Over 25% unemployment, over 60% unemployment of youth, massive rise of poverty and drop in personal (household) income. All of these facts spell out economic depression and humanitarian disaster - which will affect future generations nonetheless. This is just one part of Varoufakis' new language that he chose to adopt. I know that, like diplomatic language, political language is by definition euphemistic - but this is way too much. Besides, human beings think in language, and the quality of our thoughts can only be as good as the quality of our language. Yeah, yeah, Syriza was just recently sworn in, you're expectations are not reasonable - yeah, yeah, I get that. But I think I've read/seen enough of history and present to know when certain hopes placed in certain people become the first step on the road to disappointment.

Below is an article by Bill Mitchell, in which he talks about the similar views of others regarding Greece's real options.

Friday lay day – Faut-il donc haïr l’Allemagne?

Its my Friday lay day blog where I plan to write less here and more elsewhere. Today, a brief discussion of two interesting articles that I read recently. The blog title – Faut-il donc haïr l’Allemagne? (must we hate Germany?) – was the question posed recently by the French economist – Jacques Sapir – as a reaction to the way Germany (particularly its Finance Minister) handled the Greek request for less austerity and more flexibility in the recent Eurogroup encounters. His February 20, 2015 article (in French) – Haïr l’Allemagne? – concludes that the actions of Angela Merkel and Wolfgang Schäuble towards Greece have “repeated the sins” (“Les péchés répétés”) of the past and opened up old wounds that will further undermine the democracy in Europe. Sapir concludes that “Alors, disons-le, cette Allemagne là est haïssable”. What does that mean?
Read more here:

Right wing taxpayers alliance won't tell you this...

If we compare the PCS estimate of the tax gap with the DWP estimate of benefit fraud, we can see that benefit fraud is less than 1% of the total lost in the tax gap (see diagram opposite).
Employing more staff at HM revenue & Customs would enable more tax to be collected, more investigations to take place and evasion reduced. Compliance officers in HMRC bring in over 658K pounds in revenue per employee.

Monday, 2 March 2015

Check out my Hell March Industry and Future vid

Many of the world's problems come from the continued use of antiquated technology. The real constraint to a better and sustainable future is NOT money, but unused resources and idle labor (people willing and able to work). Money is an arbitrary/political constraint. It is a unit of account. It is a government issued liability. It is a private sector asset. Fiat money is nothing more than a tax-credit. The government debt, tax-credits outstanding.
Familiarize yourself with Modern Monetary Theory and pursue your own policies.
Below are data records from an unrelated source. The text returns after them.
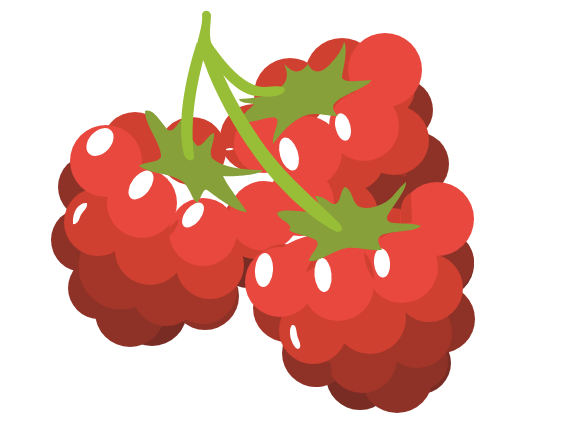
<!DOCTYPE html>
<html lang="en">
<head>
<meta charset="utf-8">
<title>Raspberries</title>
<style>
:root {
  --paper: #ffffff;
  --bright: #e8483e;
  --red: #d04030;
  --deep: #a33629;
  --dark: #8e3228;
  --shade: #782c24;
  --leaf: #87a039;
  --stem: #98be37;
}
html, body { margin: 0; background: var(--paper); overflow: hidden; }
svg { display: block; width: 576px; height: 432px; }
.bright { fill: var(--bright); }
.red { fill: var(--red); }
.deep { fill: var(--deep); }
.dark { fill: var(--dark); }
.shade { fill: var(--shade); }
.leaf { fill: var(--leaf); }
.stem { fill: var(--stem); }
.shine { fill: var(--paper); }
</style>
</head>
<body>
<svg viewBox="0 0 576 432" role="img" aria-label="Three raspberries on joined green stems">
  <g id="berry-back">
    <g class="dark">
      <circle cx="402" cy="110" r="31"/>
      <circle cx="417" cy="164" r="32"/>
      <circle cx="396" cy="200" r="36"/>
    </g>
    <circle class="deep" cx="376" cy="166" r="32"/>
    <path class="dark" d="M358 190Q372 172 392 173L420 180L420 215L365 215Z"/>
    <g class="red">
      <circle cx="290" cy="94" r="36"/>
      <circle cx="342" cy="75" r="37"/>
      <circle cx="384" cy="88" r="31"/>
      <circle cx="394" cy="140" r="35"/>
      <circle cx="350" cy="157" r="35"/>
      <circle cx="254" cy="138" r="34"/>
      <circle cx="345" cy="214" r="33"/>
    </g>
    <g class="bright">
      <circle cx="385" cy="70" r="37"/>
      <circle cx="364" cy="126" r="35"/>
      <circle cx="306" cy="152" r="36"/>
      <circle cx="264" cy="143" r="30"/>
      <circle cx="300" cy="202" r="34"/>
    </g>
    <g class="shine">
      <ellipse cx="343" cy="127" rx="7.5" ry="14" transform="rotate(-14 343 127)"/>
      <ellipse cx="289" cy="154" rx="9" ry="17" transform="rotate(-17 289 154)"/>
      <path d="M226 149Q231 147 234 149Q230 151 226 150Z"/>
    </g>
    <path class="leaf" d="M239 99C255 98 268 97 278 89C286 84 290 76 284 64C294 74 300 74 308 64C314 76 324 72 332 62C340 54 343 46 344 42C348 48 344 66 342 76C341 82 352 82 371 80C372 84 352 92 343 97C332 103 330 108 338 116C326 116 316 112 307 115C297 118 286 126 273 144C272 134 279 125 277 119C272 113 249 126 243 121C239 115 252 108 254 104C249 103 239 103 239 99Z"/>
  </g>

  <g id="berry-left">
    <g class="shade">
      <circle cx="152" cy="311" r="35"/>
      <circle cx="248" cy="258" r="30"/>
    </g>
    <g class="dark">
      <circle cx="90" cy="187" r="32"/>
      <circle cx="83" cy="240" r="32"/>
      <circle cx="99" cy="288" r="31"/>
      <circle cx="130" cy="312" r="35"/>
      <circle cx="205" cy="296" r="34"/>
    </g>
    <g class="deep">
      <circle cx="203" cy="290" r="34"/>
      <circle cx="166" cy="292" r="34"/>
    </g>
    <circle class="dark" cx="112" cy="275" r="34"/>
    <path class="deep" d="M82 245L150 250L165 290Q130 318 104 306Q76 292 79 260Z"/>
    <g class="red">
      <circle cx="135" cy="145" r="33"/>
      <circle cx="192" cy="151" r="34"/>
      <circle cx="210" cy="265" r="34"/>
      <circle cx="256" cy="225" r="34"/>
      <circle cx="98" cy="222" r="34"/>
      <circle cx="150" cy="250" r="35"/>
    </g>
    <g class="bright">
      <circle cx="264" cy="216" r="35"/>
      <circle cx="106" cy="161" r="36"/>
      <circle cx="203" cy="232" r="34"/>
      <circle cx="142" cy="203" r="35"/>
    </g>
    <path class="red" d="M164 240Q170 224 179 219Q177 232 164 240Z"/>
    <g class="shine">
      <ellipse cx="100" cy="142" rx="11" ry="16" transform="rotate(43 100 142)"/>
      <ellipse cx="141" cy="185" rx="9.5" ry="16.5" transform="rotate(37 141 185)"/>
      <ellipse cx="193" cy="215" rx="8" ry="14.5" transform="rotate(38 193 215)"/>
      <path d="M73 224C72 210 80 202 87 203C88 209 82 211 80 217C79 221 76 225 73 224Z"/>
    </g>
    <path class="leaf" d="M145 111C153 108 160 121 167 129C173 135 178 122 182 119C187 124 191 142 198 146C204 145 209 134 214 133C215 142 207 153 213 159C224 168 245 170 263 170C262 174 238 177 223 176C228 187 240 201 247 212C236 212 218 198 207 190C203 188 202 197 197 203C190 197 190 184 178 179C167 173 150 174 139 166C143 162 158 163 161 157C162 144 145 126 145 111Z"/>
  </g>

  <g id="berry-front">
    <g class="shade">
      <circle cx="440" cy="264" r="34"/>
      <circle cx="420" cy="363" r="31"/>
      <circle cx="360" cy="376" r="34"/>
    </g>
    <g class="dark">
      <circle cx="443" cy="262" r="31"/>
      <circle cx="441" cy="319" r="34"/>
      <circle cx="316" cy="353" r="34"/>
      <circle cx="397" cy="377" r="36"/>
      <circle cx="420" cy="362" r="28"/>
    </g>
    <g class="deep">
      <circle cx="287" cy="308" r="34"/>
      <circle cx="417" cy="333" r="35"/>
      <circle cx="362" cy="358" r="35"/>
    </g>
    <path class="deep" d="M424 300L446 310Q454 330 446 350L410 368L396 340Z"/>
    <path class="dark" d="M283 345Q300 366 330 362Q336 384 318 387Q288 386 283 345Z"/>
    <g class="red">
      <circle cx="429" cy="288" r="34"/>
      <circle cx="313" cy="330" r="34"/>
      <circle cx="370" cy="318" r="36"/>
      <circle cx="284" cy="280" r="36"/>
      <circle cx="392" cy="244" r="36"/>
    </g>
    <g class="bright">
      <circle cx="437" cy="219" r="37"/>
      <circle cx="280" cy="282" r="35"/>
      <circle cx="402" cy="267" r="36"/>
      <circle cx="338" cy="285" r="36"/>
      <path d="M278 250Q310 228 345 235Q380 230 398 250L370 285L300 285Z"/>
    </g>
    <g class="red">
      <path d="M306 272Q311 258 318 253Q319 268 306 272Z"/>
      <path d="M364 252Q374 262 374 280Q365 268 364 252Z"/>
      <path d="M401 225Q398 198 411 193L412 222Z"/>
    </g>
    <g class="shine">
      <ellipse cx="264" cy="270" rx="9" ry="17" transform="rotate(4 264 270)"/>
      <ellipse cx="323" cy="275" rx="8.5" ry="17" transform="rotate(-5 323 275)"/>
      <ellipse cx="382" cy="263" rx="8" ry="14.5" transform="rotate(-5 382 263)"/>
      <path d="M292 325C297 324 296 332 298 338C301 345 301 348 298 349C292 347 287 331 292 325Z"/>
    </g>
    <path class="leaf" d="M277 213C284 208 299 212 312 212C323 212 320 206 315 196C321 195 328 201 333 204C342 205 339 191 345 187C353 190 352 204 360 207C371 210 384 205 392 197C398 190 402 185 406 182C407 188 395 204 389 213C385 219 387 222 394 223C404 224 414 223 421 226C415 232 390 231 382 235C375 239 379 244 382 250C370 251 357 247 347 248C333 250 321 262 309 261C310 254 320 247 317 241C309 235 296 235 289 230C295 224 278 220 277 213Z"/>
  </g>

  <g id="stems" class="stem">
    <path d="M197 42C184 82 177 125 184 155C187 162 195 162 194 155C190 125 195 88 206 50Z"/>
    <path d="M206 35C220 57 238 80 257 86C268 89 281 83 285 89C284 98 267 97 255 96C234 92 218 70 203 48Z"/>
    <path d="M202 14C204 9 210 10 211 15C211 25 208 33 212 46C222 77 242 115 267 149C288 177 318 202 338 222C344 228 343 232 337 232C322 225 300 208 283 190C250 157 218 102 204 62C199 52 196 48 198 40C200 31 203 23 202 14Z"/>
  </g>
</svg>
</body>
</html>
Full employment and price stability is possible, and it's the better alternative to the neoliberal unemployed buffer stock of labor - which is a willful government policy meant to keep a percentage of the population in a state of permanent and involuntary unemployment.
All footage and music belong to their respective owners.

Sunday, 1 March 2015

Read an Ebook Week has begun!
Use the code RW100 at checkout to download my Of Hate And Laughter books for free. The same goes with any other ebooks that are enlisted for the full discount promotion, so browse at your leisure.

If you do download and read my work, and if you enjoy my writing, don't forget to show your appreciation by buying the books if you can afford it. If not, no worries; money is scarce for all of us. Smile
Thanks, and have a great spring!